=== Section Start ===

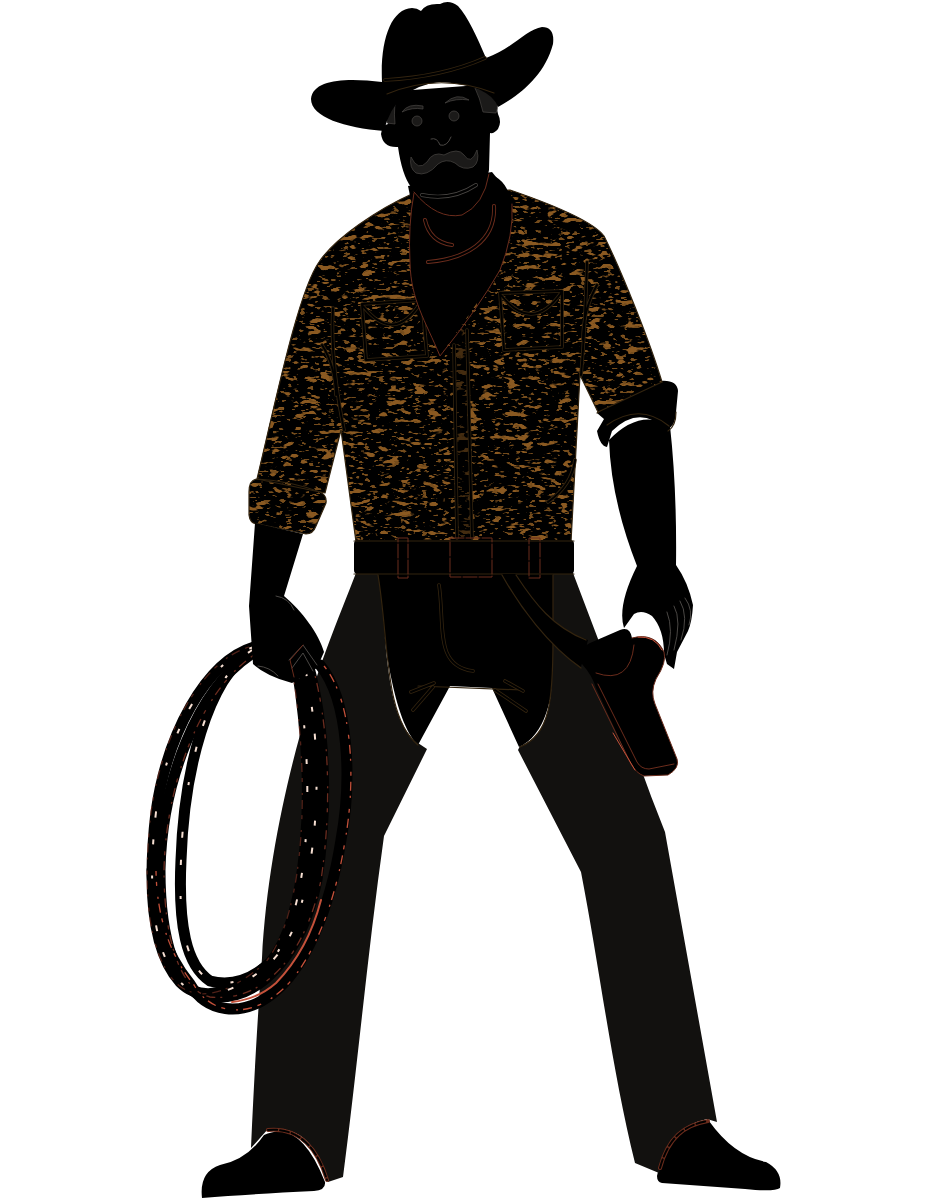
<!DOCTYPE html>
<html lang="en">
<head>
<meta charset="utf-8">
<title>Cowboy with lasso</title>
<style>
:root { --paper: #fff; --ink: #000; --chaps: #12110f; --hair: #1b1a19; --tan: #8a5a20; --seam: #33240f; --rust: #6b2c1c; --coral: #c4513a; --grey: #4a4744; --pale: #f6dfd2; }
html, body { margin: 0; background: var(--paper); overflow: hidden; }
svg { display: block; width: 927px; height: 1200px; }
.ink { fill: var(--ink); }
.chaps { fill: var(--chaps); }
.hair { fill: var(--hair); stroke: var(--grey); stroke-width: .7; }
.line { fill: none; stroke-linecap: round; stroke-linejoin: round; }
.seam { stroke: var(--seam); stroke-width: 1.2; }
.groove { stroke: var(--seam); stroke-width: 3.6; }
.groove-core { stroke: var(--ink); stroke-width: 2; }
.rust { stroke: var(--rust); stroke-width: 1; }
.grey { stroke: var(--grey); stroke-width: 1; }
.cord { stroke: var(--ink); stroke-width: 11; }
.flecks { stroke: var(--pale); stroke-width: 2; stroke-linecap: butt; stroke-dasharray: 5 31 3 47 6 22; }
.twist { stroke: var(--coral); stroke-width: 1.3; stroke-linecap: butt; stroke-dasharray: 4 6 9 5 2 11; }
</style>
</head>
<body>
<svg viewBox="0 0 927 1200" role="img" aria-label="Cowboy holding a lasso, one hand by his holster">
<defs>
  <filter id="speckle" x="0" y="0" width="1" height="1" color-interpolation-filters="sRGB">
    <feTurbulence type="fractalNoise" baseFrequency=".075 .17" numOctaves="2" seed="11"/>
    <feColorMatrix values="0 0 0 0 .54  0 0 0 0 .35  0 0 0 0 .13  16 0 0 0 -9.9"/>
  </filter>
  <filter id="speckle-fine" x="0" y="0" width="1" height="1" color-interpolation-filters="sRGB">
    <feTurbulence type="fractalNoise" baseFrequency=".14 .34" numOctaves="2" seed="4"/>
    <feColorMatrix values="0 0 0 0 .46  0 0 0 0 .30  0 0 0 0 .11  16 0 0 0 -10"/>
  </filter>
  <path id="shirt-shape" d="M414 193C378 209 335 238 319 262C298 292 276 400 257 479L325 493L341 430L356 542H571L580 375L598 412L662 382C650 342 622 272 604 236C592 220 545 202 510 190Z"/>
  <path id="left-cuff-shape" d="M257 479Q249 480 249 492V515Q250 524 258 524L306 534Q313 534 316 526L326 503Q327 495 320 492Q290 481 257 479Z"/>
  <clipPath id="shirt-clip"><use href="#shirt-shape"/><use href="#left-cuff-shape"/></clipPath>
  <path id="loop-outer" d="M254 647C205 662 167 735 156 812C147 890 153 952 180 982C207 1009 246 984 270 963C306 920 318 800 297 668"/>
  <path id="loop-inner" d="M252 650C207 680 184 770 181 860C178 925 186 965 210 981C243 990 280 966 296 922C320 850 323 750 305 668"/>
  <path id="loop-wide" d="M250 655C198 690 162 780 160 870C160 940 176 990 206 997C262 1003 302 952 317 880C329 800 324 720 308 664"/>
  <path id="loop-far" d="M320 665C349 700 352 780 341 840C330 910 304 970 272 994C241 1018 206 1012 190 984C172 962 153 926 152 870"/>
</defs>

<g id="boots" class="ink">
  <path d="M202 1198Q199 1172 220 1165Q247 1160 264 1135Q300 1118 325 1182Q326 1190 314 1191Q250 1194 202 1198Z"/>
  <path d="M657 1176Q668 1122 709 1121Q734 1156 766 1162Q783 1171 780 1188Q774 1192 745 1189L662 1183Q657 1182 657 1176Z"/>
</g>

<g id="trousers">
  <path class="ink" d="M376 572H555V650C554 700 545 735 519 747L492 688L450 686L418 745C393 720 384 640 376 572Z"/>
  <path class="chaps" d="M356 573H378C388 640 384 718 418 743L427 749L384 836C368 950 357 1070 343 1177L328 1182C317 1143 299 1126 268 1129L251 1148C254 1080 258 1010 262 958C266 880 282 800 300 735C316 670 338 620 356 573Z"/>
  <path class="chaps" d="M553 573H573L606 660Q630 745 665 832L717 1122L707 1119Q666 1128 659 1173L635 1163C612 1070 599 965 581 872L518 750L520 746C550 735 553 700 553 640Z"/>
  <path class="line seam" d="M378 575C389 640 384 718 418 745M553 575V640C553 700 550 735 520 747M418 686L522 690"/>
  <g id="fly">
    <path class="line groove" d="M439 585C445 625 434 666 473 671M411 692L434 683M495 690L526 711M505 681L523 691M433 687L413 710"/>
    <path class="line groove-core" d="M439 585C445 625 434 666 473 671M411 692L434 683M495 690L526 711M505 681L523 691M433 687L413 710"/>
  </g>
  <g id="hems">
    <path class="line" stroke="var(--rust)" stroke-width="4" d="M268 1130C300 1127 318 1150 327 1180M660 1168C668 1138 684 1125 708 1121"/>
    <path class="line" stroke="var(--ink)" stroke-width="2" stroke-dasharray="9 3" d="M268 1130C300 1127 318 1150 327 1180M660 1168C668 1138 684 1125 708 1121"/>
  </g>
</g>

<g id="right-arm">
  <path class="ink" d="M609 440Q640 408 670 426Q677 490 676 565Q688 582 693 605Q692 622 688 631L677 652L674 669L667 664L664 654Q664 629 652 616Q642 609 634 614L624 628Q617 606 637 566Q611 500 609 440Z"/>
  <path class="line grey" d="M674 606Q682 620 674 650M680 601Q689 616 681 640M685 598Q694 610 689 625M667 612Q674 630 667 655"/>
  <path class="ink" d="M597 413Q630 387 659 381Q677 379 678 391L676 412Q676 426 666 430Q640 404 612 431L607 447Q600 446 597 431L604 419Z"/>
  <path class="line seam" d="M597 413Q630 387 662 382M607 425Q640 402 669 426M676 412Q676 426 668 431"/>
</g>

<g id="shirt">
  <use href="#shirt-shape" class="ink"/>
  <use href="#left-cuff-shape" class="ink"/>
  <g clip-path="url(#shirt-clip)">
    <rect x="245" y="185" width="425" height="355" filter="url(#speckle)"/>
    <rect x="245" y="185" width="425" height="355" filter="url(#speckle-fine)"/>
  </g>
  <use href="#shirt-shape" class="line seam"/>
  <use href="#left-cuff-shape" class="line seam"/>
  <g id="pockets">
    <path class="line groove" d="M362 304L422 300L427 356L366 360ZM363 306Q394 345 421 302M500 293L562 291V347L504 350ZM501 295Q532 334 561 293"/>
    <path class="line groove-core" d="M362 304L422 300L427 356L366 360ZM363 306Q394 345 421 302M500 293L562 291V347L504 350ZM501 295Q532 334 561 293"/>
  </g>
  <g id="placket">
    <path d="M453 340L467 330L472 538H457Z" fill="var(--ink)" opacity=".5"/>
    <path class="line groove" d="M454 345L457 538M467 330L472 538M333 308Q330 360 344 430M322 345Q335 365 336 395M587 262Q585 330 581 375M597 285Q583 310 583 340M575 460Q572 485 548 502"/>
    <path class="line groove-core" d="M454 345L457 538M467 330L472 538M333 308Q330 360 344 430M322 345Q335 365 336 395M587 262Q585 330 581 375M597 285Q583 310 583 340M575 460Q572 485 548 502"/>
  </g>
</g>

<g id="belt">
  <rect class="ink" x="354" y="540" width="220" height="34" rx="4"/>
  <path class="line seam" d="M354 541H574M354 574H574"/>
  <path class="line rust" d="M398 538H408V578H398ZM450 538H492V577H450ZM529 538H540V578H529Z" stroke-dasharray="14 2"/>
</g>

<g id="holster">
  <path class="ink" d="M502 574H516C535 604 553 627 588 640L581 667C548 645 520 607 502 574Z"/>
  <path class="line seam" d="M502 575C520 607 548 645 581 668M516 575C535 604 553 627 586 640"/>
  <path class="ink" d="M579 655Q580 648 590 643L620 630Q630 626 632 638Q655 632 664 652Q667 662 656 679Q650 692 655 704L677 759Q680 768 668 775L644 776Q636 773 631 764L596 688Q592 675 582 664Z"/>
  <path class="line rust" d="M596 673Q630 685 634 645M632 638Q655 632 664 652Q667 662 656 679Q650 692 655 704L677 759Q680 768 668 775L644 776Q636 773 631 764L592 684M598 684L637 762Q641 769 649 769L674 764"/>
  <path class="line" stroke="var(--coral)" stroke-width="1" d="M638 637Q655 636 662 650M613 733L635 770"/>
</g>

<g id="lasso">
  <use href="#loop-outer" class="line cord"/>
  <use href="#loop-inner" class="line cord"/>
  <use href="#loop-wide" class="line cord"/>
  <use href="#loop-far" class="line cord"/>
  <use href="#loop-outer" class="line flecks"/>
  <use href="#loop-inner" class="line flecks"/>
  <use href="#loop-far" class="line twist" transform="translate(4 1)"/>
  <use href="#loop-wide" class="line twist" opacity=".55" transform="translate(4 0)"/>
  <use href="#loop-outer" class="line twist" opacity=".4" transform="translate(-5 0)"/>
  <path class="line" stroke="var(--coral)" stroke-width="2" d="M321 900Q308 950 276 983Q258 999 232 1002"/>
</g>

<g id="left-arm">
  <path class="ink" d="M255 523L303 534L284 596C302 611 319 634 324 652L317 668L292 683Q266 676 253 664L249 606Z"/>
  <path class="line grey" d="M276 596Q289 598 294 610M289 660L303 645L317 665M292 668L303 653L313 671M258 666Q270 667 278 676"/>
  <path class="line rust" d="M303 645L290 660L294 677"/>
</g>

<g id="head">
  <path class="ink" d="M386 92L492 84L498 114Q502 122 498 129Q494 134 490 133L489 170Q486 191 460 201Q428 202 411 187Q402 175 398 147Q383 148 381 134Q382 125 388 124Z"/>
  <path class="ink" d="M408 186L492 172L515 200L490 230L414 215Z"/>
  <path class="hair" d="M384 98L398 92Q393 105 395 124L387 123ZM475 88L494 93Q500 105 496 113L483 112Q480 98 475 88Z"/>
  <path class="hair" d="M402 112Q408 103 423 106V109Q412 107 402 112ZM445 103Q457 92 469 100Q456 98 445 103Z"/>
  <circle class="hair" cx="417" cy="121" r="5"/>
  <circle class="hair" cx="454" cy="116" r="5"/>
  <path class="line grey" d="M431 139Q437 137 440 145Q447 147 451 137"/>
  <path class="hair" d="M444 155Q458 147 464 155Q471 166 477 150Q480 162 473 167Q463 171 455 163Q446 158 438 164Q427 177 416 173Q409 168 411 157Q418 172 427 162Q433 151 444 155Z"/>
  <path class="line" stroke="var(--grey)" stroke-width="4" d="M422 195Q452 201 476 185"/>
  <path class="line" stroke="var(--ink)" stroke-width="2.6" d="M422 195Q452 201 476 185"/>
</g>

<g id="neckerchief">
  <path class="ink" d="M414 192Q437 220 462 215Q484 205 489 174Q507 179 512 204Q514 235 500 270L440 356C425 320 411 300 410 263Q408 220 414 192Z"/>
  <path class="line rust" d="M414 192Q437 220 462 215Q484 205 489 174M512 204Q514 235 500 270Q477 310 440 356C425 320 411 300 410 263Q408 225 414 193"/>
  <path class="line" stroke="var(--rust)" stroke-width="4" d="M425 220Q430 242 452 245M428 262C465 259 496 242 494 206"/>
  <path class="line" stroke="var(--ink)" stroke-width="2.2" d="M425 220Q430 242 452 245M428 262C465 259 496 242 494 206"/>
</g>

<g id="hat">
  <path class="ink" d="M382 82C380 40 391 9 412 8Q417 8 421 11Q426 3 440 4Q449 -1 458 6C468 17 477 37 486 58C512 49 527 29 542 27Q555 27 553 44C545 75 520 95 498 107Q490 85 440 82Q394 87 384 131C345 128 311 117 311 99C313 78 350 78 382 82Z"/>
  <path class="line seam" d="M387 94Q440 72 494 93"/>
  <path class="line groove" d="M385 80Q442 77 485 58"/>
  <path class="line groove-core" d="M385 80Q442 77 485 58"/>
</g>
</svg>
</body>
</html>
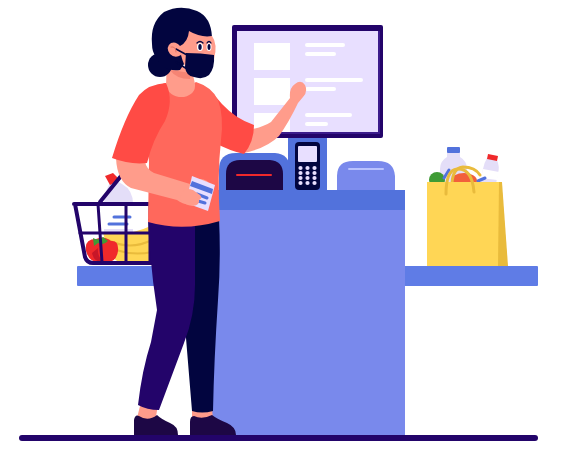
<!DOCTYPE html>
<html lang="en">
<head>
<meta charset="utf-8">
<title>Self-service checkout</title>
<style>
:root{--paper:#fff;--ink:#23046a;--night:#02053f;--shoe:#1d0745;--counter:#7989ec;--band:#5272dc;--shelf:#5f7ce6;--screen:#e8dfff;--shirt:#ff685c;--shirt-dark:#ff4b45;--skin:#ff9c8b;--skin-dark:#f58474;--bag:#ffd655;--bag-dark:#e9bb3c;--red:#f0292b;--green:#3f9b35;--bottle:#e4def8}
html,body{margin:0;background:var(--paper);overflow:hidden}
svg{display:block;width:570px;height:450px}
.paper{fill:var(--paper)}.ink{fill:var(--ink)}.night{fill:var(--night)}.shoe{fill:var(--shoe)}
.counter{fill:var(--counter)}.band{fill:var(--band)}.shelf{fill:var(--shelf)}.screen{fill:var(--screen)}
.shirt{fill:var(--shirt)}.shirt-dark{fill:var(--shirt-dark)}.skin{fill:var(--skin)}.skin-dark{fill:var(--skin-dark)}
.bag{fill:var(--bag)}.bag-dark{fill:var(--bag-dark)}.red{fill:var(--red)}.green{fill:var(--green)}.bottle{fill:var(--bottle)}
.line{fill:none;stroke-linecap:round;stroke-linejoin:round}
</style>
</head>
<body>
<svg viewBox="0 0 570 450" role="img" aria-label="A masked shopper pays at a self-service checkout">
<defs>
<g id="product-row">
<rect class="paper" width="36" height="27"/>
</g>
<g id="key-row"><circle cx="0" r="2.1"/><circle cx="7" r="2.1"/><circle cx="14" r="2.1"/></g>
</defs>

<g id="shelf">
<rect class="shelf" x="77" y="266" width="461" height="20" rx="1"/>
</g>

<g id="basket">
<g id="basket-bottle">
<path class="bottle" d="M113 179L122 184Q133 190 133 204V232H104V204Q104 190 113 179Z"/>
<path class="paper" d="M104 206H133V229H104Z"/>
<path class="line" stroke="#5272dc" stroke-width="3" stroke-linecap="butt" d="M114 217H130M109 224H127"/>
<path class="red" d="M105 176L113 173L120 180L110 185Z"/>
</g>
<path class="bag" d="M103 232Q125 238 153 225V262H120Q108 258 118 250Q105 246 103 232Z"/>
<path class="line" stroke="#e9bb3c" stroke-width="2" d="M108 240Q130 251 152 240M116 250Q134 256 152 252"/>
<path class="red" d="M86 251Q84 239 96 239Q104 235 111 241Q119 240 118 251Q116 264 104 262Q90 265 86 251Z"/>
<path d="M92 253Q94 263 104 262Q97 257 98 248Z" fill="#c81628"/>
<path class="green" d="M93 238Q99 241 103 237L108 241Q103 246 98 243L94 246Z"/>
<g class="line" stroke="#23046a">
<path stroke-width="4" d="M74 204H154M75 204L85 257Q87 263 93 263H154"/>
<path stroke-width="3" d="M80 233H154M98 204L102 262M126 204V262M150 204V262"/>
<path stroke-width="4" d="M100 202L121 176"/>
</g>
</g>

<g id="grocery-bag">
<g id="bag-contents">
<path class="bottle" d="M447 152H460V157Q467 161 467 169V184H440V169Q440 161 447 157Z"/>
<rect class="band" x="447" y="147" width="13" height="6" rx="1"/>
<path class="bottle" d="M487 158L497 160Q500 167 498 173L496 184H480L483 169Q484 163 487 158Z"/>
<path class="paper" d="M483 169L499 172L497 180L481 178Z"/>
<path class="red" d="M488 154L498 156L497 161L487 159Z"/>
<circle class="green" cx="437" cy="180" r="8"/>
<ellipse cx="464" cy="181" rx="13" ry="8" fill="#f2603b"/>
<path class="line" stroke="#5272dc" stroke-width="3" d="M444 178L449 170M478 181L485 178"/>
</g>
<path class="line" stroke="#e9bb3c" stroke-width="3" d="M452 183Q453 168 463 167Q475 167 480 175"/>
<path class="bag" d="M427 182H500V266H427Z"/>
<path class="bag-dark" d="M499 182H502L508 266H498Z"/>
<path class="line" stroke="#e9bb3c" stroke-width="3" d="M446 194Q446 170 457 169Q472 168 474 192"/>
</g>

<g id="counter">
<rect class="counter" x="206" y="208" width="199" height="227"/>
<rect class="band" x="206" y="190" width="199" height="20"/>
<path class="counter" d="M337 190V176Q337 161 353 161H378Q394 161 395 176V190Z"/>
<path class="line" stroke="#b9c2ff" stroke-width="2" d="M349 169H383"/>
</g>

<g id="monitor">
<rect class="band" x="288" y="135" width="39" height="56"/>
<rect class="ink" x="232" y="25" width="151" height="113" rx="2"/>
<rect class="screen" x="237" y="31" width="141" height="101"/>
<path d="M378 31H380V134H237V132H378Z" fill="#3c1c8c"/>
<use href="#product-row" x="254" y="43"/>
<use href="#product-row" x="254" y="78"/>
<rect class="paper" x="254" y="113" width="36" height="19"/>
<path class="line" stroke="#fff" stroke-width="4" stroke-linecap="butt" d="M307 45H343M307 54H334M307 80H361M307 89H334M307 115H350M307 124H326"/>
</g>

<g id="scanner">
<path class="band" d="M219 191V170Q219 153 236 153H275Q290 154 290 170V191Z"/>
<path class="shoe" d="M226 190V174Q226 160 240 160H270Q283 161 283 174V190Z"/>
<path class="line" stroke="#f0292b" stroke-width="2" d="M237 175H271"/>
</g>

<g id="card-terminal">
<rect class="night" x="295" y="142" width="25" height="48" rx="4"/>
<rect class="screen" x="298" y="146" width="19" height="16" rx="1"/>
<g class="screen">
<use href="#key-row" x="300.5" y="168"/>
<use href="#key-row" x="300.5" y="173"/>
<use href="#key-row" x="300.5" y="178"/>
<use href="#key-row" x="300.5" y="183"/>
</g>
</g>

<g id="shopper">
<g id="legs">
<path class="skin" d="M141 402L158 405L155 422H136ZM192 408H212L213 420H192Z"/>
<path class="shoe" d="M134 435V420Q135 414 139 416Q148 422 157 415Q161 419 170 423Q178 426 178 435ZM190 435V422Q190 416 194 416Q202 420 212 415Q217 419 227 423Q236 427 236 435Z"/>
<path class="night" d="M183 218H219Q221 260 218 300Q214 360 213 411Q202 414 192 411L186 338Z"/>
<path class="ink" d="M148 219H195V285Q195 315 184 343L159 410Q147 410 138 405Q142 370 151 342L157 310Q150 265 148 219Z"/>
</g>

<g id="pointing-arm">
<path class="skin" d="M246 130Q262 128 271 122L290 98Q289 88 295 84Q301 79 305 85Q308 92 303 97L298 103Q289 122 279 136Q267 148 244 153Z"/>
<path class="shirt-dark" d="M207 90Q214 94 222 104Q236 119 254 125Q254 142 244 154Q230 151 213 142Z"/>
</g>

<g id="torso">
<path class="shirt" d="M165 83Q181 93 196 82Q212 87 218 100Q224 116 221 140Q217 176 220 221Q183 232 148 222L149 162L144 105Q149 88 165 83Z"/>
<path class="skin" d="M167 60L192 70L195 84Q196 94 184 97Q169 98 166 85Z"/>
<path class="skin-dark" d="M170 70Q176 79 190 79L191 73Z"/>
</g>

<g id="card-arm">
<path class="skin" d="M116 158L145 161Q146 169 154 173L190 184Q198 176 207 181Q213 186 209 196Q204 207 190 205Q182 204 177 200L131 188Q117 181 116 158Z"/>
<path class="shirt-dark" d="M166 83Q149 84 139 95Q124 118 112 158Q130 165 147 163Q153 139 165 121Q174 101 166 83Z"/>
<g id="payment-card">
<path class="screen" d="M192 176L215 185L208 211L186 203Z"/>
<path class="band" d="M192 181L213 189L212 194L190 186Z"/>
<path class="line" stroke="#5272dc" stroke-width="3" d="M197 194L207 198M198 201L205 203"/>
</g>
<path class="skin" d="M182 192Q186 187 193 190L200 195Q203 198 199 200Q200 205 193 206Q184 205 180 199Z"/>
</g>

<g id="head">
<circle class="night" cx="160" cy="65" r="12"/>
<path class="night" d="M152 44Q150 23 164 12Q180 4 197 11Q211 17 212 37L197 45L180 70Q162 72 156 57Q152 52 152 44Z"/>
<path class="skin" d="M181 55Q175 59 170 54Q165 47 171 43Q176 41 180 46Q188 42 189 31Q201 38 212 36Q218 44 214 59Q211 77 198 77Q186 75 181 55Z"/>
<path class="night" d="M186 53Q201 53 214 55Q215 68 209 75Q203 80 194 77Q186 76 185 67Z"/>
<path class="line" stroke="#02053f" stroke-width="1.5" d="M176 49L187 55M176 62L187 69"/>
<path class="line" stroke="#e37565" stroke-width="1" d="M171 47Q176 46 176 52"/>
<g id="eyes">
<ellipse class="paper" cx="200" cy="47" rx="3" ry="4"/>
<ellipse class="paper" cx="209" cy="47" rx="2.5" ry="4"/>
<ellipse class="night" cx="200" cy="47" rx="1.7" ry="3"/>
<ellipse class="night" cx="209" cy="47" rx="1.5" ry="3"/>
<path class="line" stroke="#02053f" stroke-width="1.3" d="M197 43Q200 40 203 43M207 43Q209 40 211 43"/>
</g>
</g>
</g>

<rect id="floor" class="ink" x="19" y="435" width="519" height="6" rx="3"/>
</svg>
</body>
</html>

=== Section End ===

Each line of the data in which the string "circle" appears needs to be copied.

  <circle class="hair" cx="417" cy="121" r="5"/>
  <circle class="hair" cx="454" cy="116" r="5"/>
<g id="key-row"><circle cx="0" r="2.1"/><circle cx="7" r="2.1"/><circle cx="14" r="2.1"/></g>
<circle class="green" cx="437" cy="180" r="8"/>
<circle class="night" cx="160" cy="65" r="12"/>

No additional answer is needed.